From hanging in the hood to performing comedy on Jay Leno’s Tonight Show, Corey Holcomb hit his first open mic in 1992, when Adele Givens called him to the stage. To say the least, he was a smashing success, and has been a full-time comedian ever since. Holcomb has taken top honors at the Miller Genuine Draft Comedy Search, Budweiser Comedy Competition, Chicago Home Jam, and Laffapalooza. He’s appeared at the Montreal Just for Laughs Festival and the Chicago Comedy Festival. Not to mention, he also appeared at Zanies in Music City this past weekend.
Corey’s comedic genius transcends class and racial divides. His comedy set is both an auditory and visual experience. His facial gestures alone can make an audience burst with laughter. If you understand English, Holcomb’s humor will tickle your funny bone. People all over the world can relate to the drama of trying to make a relationship work. Corey offers plenty of advice on how men who have been the victim of a “hostile takeover” by the female in the relationship can take back control. You can believe there is no counselor on the planet who offers the kind of relationship advice and remedies Corey dispenses from the stage. That’s the reason why his whole set this past weekend was about “Sidechicks” to put it mildly. He didn’t stray into any other direction. “Sidechicks” was the topic, and he stayed hilariously focused. He even sold shirts after his performance referencing the topic.

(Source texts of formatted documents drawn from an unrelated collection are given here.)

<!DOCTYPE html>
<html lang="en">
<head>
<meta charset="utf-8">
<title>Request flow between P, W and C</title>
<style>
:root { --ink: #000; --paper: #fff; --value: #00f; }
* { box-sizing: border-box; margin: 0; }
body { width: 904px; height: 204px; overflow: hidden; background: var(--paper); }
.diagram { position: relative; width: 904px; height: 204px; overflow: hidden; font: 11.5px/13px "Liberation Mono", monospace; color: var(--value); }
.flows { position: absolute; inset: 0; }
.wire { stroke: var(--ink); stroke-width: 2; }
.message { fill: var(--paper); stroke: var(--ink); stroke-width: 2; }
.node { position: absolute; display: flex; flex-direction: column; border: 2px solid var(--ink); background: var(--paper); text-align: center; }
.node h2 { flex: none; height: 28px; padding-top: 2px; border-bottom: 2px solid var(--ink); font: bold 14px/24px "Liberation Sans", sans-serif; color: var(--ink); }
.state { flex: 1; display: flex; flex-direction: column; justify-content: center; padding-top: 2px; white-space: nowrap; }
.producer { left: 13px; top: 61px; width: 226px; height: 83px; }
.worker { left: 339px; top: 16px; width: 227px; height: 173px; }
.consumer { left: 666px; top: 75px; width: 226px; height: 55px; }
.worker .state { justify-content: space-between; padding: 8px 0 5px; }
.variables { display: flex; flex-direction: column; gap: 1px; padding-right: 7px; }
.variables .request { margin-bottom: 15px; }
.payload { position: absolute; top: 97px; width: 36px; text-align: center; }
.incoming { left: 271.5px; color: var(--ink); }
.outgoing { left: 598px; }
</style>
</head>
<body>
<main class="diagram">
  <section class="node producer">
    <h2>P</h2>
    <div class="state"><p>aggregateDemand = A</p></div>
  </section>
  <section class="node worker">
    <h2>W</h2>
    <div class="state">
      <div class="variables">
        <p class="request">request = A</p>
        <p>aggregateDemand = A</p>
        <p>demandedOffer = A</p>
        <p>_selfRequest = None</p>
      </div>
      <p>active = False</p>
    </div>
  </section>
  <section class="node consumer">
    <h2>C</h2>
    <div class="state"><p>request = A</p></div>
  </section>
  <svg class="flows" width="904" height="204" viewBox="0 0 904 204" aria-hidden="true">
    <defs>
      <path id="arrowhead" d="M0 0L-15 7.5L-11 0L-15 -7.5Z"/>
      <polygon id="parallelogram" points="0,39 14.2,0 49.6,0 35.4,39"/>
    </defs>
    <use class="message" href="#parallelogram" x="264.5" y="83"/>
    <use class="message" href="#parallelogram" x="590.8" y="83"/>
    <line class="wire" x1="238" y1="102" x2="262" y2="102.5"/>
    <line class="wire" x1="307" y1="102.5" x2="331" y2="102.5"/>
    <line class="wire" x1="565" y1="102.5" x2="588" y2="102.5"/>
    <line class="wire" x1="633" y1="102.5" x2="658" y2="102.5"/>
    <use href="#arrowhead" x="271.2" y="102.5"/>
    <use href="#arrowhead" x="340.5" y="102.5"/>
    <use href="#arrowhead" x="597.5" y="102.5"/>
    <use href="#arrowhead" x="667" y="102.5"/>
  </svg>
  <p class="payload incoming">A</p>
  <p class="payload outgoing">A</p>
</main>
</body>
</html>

Corey’s film and television credits include Think Like A Man Too, MTV’s Wild ‘N Out, NBC’s Last Comic Standing, BET’s Comic View, Fox’s Mad TV, HBO’s Def Comedy Jam, It’s Showtime at the Apollo, to name a few. He has appeared in three comedy specials of his own, Corey Holcomb: ‘The Problem Is You,’ Comedy Central Presents: ‘Corey Holcomb,’ and Corey Holcomb: ‘Your Way Ain’t Working.’ Corey is currently on Adult Swim’s TV series Black Jesus.
Holcomb currently hosts his own Internet radio program, The Corey Holcomb 5150 Show, where he tackles a barrage of what people would call ‘controversial topics.’ He clearly couldn’t care less what people think of him. He’s always himself. Although Corey has a long and diverse resume of successes, he remains humble and approachable. Next time he visits Music City, get your tickets early.